I read “Forced Google Plus Integration on YouTube Backfires, Petition Hits 112,000.” I learned that Google is requiring a Google Plus account in order to make comments about a YouTube video. Some YouTube fans are not happy. The big question is, “Will Google listen?”
What is important is that the article reports a modest movement to post YouTube comments on Reddit.com. Reddit’s search function leaves something to be desired. However, my researchers have informed me that Reddit search does work reasonably well.
My view is that Google is trying to cement its revenue opportunities. Google Plus is part of the grand strategy. Search is not number one on the agenda in my opinion. The emergence of an option like Reddit may be an important step. Google fans may have to fend for themselves as Google works overtime to make sure it can hit its revenue numbers.
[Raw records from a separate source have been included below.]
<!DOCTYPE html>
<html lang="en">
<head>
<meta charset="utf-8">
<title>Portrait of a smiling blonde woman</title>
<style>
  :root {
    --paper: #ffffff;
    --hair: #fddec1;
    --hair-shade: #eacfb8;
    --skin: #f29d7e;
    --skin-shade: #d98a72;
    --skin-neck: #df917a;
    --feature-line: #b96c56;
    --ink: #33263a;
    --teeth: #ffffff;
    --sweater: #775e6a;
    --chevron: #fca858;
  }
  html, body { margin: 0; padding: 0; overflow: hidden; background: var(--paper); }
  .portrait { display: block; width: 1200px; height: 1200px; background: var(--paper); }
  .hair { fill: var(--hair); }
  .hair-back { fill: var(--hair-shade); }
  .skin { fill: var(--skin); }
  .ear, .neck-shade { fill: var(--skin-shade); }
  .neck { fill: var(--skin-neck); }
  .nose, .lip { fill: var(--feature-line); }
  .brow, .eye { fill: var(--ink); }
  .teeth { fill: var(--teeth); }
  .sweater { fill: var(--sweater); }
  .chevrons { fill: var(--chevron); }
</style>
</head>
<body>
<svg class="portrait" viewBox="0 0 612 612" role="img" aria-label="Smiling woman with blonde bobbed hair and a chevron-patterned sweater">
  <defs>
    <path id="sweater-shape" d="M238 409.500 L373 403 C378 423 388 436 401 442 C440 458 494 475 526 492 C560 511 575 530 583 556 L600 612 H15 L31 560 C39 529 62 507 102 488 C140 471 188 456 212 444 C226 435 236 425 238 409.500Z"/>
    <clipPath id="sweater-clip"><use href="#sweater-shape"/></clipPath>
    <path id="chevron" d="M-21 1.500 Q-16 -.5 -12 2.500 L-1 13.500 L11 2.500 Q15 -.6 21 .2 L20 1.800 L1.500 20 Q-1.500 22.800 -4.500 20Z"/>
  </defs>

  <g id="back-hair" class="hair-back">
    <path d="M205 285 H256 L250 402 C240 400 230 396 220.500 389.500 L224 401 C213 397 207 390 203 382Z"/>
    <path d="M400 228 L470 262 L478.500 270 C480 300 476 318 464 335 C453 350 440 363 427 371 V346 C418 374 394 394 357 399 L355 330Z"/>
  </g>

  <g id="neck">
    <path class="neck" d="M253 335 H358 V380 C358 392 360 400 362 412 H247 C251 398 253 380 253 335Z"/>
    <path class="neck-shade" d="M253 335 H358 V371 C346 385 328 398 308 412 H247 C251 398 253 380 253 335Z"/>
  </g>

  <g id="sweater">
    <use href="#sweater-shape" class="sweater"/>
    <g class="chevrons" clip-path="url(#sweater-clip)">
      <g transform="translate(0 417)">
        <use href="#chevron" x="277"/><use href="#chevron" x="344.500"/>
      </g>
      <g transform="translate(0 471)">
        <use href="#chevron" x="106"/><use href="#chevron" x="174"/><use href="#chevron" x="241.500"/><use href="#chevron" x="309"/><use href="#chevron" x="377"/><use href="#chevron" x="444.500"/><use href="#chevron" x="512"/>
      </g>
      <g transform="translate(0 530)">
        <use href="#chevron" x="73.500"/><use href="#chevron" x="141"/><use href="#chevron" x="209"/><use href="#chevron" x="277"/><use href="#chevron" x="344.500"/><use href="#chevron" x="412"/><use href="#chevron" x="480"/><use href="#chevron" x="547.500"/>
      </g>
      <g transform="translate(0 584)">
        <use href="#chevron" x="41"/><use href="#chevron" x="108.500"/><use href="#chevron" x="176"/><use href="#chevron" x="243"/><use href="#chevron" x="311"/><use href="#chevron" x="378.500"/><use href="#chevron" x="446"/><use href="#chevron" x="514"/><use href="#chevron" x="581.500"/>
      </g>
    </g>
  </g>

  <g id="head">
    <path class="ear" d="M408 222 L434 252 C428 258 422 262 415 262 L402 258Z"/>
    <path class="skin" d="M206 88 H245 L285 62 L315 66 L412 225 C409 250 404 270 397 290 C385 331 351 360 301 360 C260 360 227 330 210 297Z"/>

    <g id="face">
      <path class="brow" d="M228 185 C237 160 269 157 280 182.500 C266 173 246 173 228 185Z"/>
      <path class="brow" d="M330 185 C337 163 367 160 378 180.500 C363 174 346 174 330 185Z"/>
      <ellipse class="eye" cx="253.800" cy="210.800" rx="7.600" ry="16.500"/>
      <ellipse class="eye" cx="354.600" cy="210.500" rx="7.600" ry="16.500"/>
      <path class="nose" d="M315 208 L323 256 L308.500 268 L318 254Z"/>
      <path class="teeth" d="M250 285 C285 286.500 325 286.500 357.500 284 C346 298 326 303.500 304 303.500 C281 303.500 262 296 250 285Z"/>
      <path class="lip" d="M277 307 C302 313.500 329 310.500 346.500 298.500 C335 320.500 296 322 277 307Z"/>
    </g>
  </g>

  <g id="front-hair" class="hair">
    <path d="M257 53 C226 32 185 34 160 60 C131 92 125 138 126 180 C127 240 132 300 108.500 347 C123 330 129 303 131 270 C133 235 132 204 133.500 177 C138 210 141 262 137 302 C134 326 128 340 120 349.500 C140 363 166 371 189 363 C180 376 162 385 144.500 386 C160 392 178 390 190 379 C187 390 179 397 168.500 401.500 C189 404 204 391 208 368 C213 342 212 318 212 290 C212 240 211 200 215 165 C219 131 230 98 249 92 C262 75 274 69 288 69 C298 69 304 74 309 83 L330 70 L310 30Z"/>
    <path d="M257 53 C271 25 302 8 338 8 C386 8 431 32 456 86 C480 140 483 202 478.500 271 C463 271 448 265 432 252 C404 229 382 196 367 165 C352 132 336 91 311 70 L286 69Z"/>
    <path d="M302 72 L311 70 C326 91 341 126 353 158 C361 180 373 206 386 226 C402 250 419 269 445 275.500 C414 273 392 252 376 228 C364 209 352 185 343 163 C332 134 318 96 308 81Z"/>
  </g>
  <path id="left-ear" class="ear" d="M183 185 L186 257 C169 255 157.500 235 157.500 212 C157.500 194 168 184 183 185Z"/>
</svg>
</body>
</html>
Those criticizing Google may find that their actions misfire.
Stephen E Arnold, November 18, 2013
November 8, 2013
I read “America’s Media Guzzling Ways.” Good word “guzzling” or “guzzlin” as it is pronounced in rural Kentucky. The write up contained a factoid that I find difficult to grasp; to wit:
The amount of media data, measured in printed text, that Americans consumed last year. That’s 6.9 zettabytes—6.9 million-million gigabytes—to be exact.
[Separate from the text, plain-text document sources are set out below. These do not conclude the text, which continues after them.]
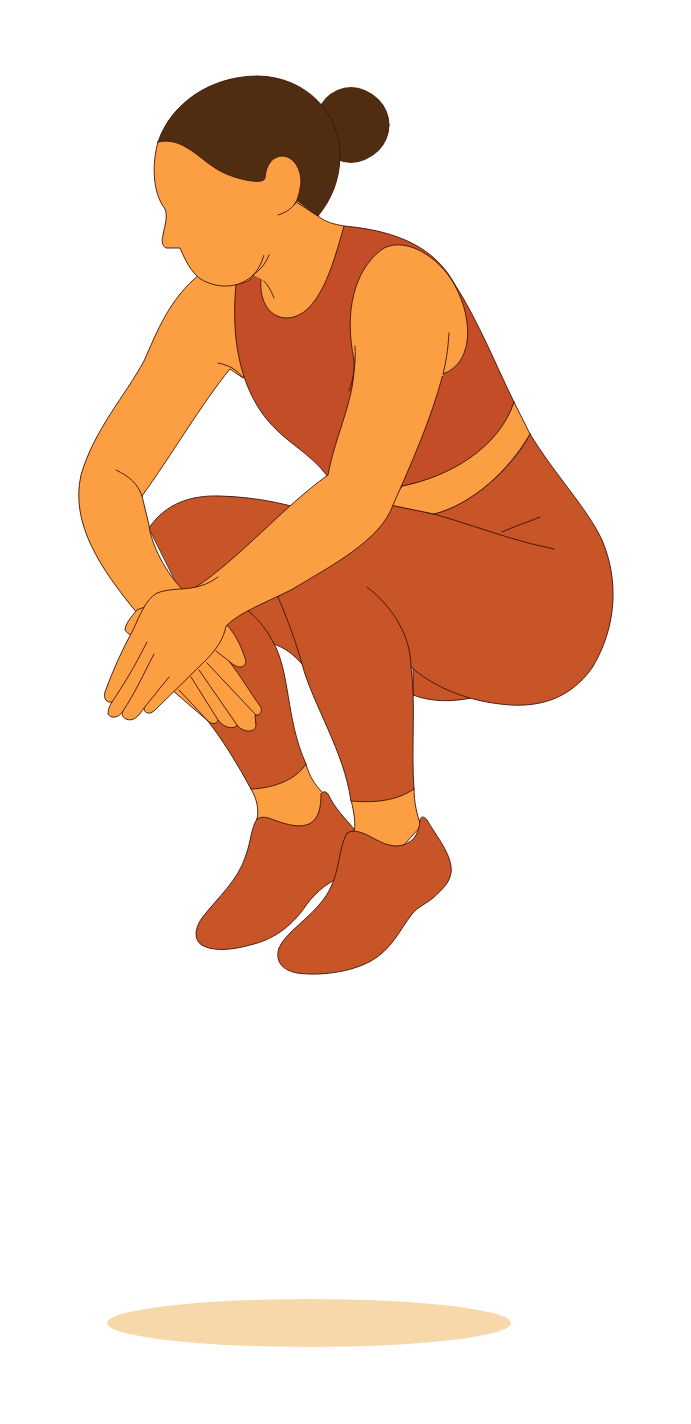
<!DOCTYPE html>
<html lang="en">
<head>
<meta charset="utf-8">
<title>Tuck jump</title>
<style>
:root {
  --paper: #ffffff;
  --skin: #fc9f42;
  --top: #c24d26;
  --leggings: #c75528;
  --hair: #502d10;
  --shadow: #f7d8ab;
  --line: #3f1408;
}
html, body { margin: 0; background: var(--paper); overflow: hidden; }
svg { display: block; width: 691px; height: 1424px; }
.figure { stroke: var(--line); stroke-width: 0.9; stroke-linejoin: round; stroke-linecap: round; }
.skin { fill: var(--skin); }
.top { fill: var(--top); }
.leggings { fill: var(--leggings); }
.hair { fill: var(--hair); }
.crease { fill: none; }
.bare { stroke: none; }
.ground { fill: var(--shadow); }
</style>
</head>
<body>
<svg viewBox="0 0 691 1424" role="img" aria-label="Woman in red sportswear at the height of a tuck jump">
  <ellipse class="ground" cx="309" cy="1323" rx="202" ry="24"/>

  <g class="figure">
    <g id="far-leg">
      <path class="leggings" d="M413 660V695C431 702 452 702 471 698L480 660Z"/>
      <path class="leggings" d="M149 528C165 504 190 495 220 496C258 497 295 505 325 517L380 560L302 664C293 654 284 647 273 644L240 600L180 590Z"/>
      <path class="skin" d="M251 789C257 799 259 809 257 819L290 835L323 820V793C315 785 309 776 306 764Z"/>
      <path class="leggings" d="M190 600C200 650 198 690 203 715C222 738 238 765 251 789C277 788 297 778 306 764C285 717 291 672 272 640C265 627 256 617 246 609Z"/>
      <path class="leggings" d="M257 819C261 816 267 817 274 820C288 825 299 828 309 824C319 819 321 807 321 794C323 791 326 791 328 794C335 809 346 819 354 829L347 875C330 880 317 891 307 904C291 928 272 940 250 945C233 950 216 951 206 947C193 943 194 929 202 918C218 897 238 881 246 855C251 841 251 828 257 819Z"/>
    </g>

    <g id="near-leg">
      <path class="skin" d="M351 800C354 812 356 823 354 835L395 855L421 826C417 815 414 803 414 788Z"/>
      <path class="leggings" d="M530 434C555 475 587 508 602 540C619 580 617 627 592 668C570 699 538 709 500 704C464 700 431 685 411 667C416 704 411 748 414 789C396 801 375 803 351 801C344 751 313 705 302 664C296 642 287 618 278 597L330 540L393 505L434 514C472 504 512 469 530 434Z"/>
      <path class="crease" d="M396 506C450 514 494 537 554 549M502 532C515 526 526 523 540 517M367 587C394 608 411 637 411 667"/>
      <path class="leggings" d="M347 833C352 830 358 831 365 834C376 839 385 846 397 846C411 845 419 836 420 820C421 816 424 816 427 820C435 834 449 851 451 866C453 880 443 889 433 898C424 905 418 907 412 914C399 931 392 949 371 961C349 973 318 976 297 973C281 970 275 960 279 948C286 932 309 919 323 900C341 877 337 851 347 833Z"/>
    </g>

    <path id="far-arm" class="skin" d="M200 274C169 299 157 332 144 361C125 396 94 430 81 475C70 524 101 569 137 613L182 589C161 567 150 538 149 525L142 496C171 456 202 403 230 369L243 378L260 330L240 275Z"/>
    <path class="crease" d="M116 470C129 476 138 484 142 496M218 363C228 365 237 369 243 378"/>

    <g id="torso">
      <path class="skin" d="M514 402L530 434C509 470 473 504 434 514L390 505L402 486C451 475 497 445 514 402Z"/>
      <path class="skin bare" d="M236 284L255 270L297 200L318 216C325 222 333 224 344 226L330 325H270Z"/>
      <path class="crease" d="M318 216C325 222 333 224 344 226"/>
      <path class="top" d="M236 284C244 284 250 281 255 274L261 279C259 302 270 318 287 318C319 317 333 265 344 226C400 231 435 249 454 283C479 322 497 368 514 402C499 448 449 477 402 486L328 477C310 452 284 442 265 417C239 383 231 336 236 284Z"/>
      <path class="crease" d="M255 274C264 279 270 287 274 298"/>
    </g>

    <g id="head">
      <circle class="hair" cx="353" cy="125" r="36"/>
      <ellipse class="hair" cx="351" cy="125" rx="36" ry="38" stroke="none"/>
      <path class="hair" d="M158 142C171 103 211 76 258 76C307 77 340 114 340 155C340 180 331 200 318 216L290 200L250 190Z"/>
      <path class="skin bare" d="M267 242L297 201L318 217L300 260L266 282L252 274Z"/>
      <path class="skin" d="M158 142C184 136 200 161 222 172C238 180 264 185 265 178C266 164 273 156 283 156C294 157 301 169 301 182C300 191 298 198 296 202L268 242C264 255 261 268 253 275C242 286 225 289 209 283C194 279 186 262 180 248H166C161 245 162 239 163 235C165 224 168 217 165 209C152 192 152 163 158 142Z"/>
      <path class="skin bare" d="M256 250L277 216L297 203L300 240L268 258Z"/>
      <path class="crease" d="M278 215C288 212 293 207 296 202L318 216M269 255C265 265 260 270 253 275"/>
    </g>

    <g id="far-hand">
      <path class="skin" d="M137 610C130 618 125 625 125 630C128 635 133 636 138 634L172 690L208 721C212 725 217 724 218 720C224 728 234 730 237 725C243 733 255 733 256 726L255 715C261 716 263 710 260 706C250 692 242 678 229 661C237 669 245 669 246 661C242 648 237 637 228 626L180 595Z"/>
      <path class="crease" d="M179 690L208 721M191 677L218 720M199 670L237 725M207 663L256 715M216 651L229 661"/>
    </g>

    <g id="near-arm">
      <path class="skin" d="M354 360C344 312 354 271 381 250C401 236 433 252 451 279C473 313 476 362 443 374C431 420 411 464 393 505C381 540 331 566 291 590C267 602 240 612 226 626C224 639 215 651 205 661L154 711C149 715 144 713 144 708C138 717 133 722 126 719C121 717 122 712 123 711C119 718 111 719 108 714C108 709 110 705 112 702C107 703 103 699 105 692C113 670 122 650 133 630C140 615 146 599 157 593C170 588 184 590 196 587C240 558 283 507 328 475C336 432 356 398 354 360Z"/>
      <path class="skin bare" d="M355 347L449 333L443 376L356 380Z"/>
      <path class="crease" d="M355 346C356 362 354 378 349 391M449 333C448 350 446 362 443 374M196 587C206 585 212 581 218 577M112 702C124 684 134 668 147 642M123 711C135 693 143 675 154 654M144 708L169 677"/>
    </g>
  </g>
</svg>
</body>
</html>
Let’s assume that the figure is dead accurate or a couple of zettabytes, plus or minus. According the article, each person in the US spends 15 hours a day checking Facebook, watching videos, and tapping screens.
My reaction is that the consumption of media contributes to these observed events yesterday:
- A sponsored event at a trade show was attended by about 15 people. None of those at the hoe down were employees of the company. I suppose the guzzling of digital content was more important than showing up and pretending to be thrilled that potential customers were eating free snacks and drinking no name beverages. YouTube cannot wait, people.
- A conference program that did not include information about one of the speakers. Heck, it was an oversight even thought that speaker was paid to attend, received a free hotel room, and a free registration. Facebook posts take priority with this outfit I surmise.
- A sign at the National Press Club that contained a misspelling. It is the spelling checker’s fault was one explanation. SMS spelling is the way to go. LOL
- Asking for directions from a bus driver elicited this statement when I asked, “Where is 999 9th Street, NW.” The professional driver replied, “Dude, my iPhone is not connecting. Ask someone else.” The bus driver did not meet my gaze. He was frantically scanning the street for a mobile phone shop.
The article helps me understand why information presented on a mobile device is perceived as accurate, complete, and current. The grazing public has neither the time nor the grit to do much reading, writing, or arithmetic I fear. Oh, as the National Press Club sign maker would have it: Readin, writin, rithmetic, and guzzlin.
One person looked for Cuba Libre Restaurant using Google Maps. No joy. The system displayed four choices, none of which was the desired restaurant. The smart system made it impossible for the iPhone user to locate the destination. Fascinatin’.
Stephen E Arnold, November 8, 2013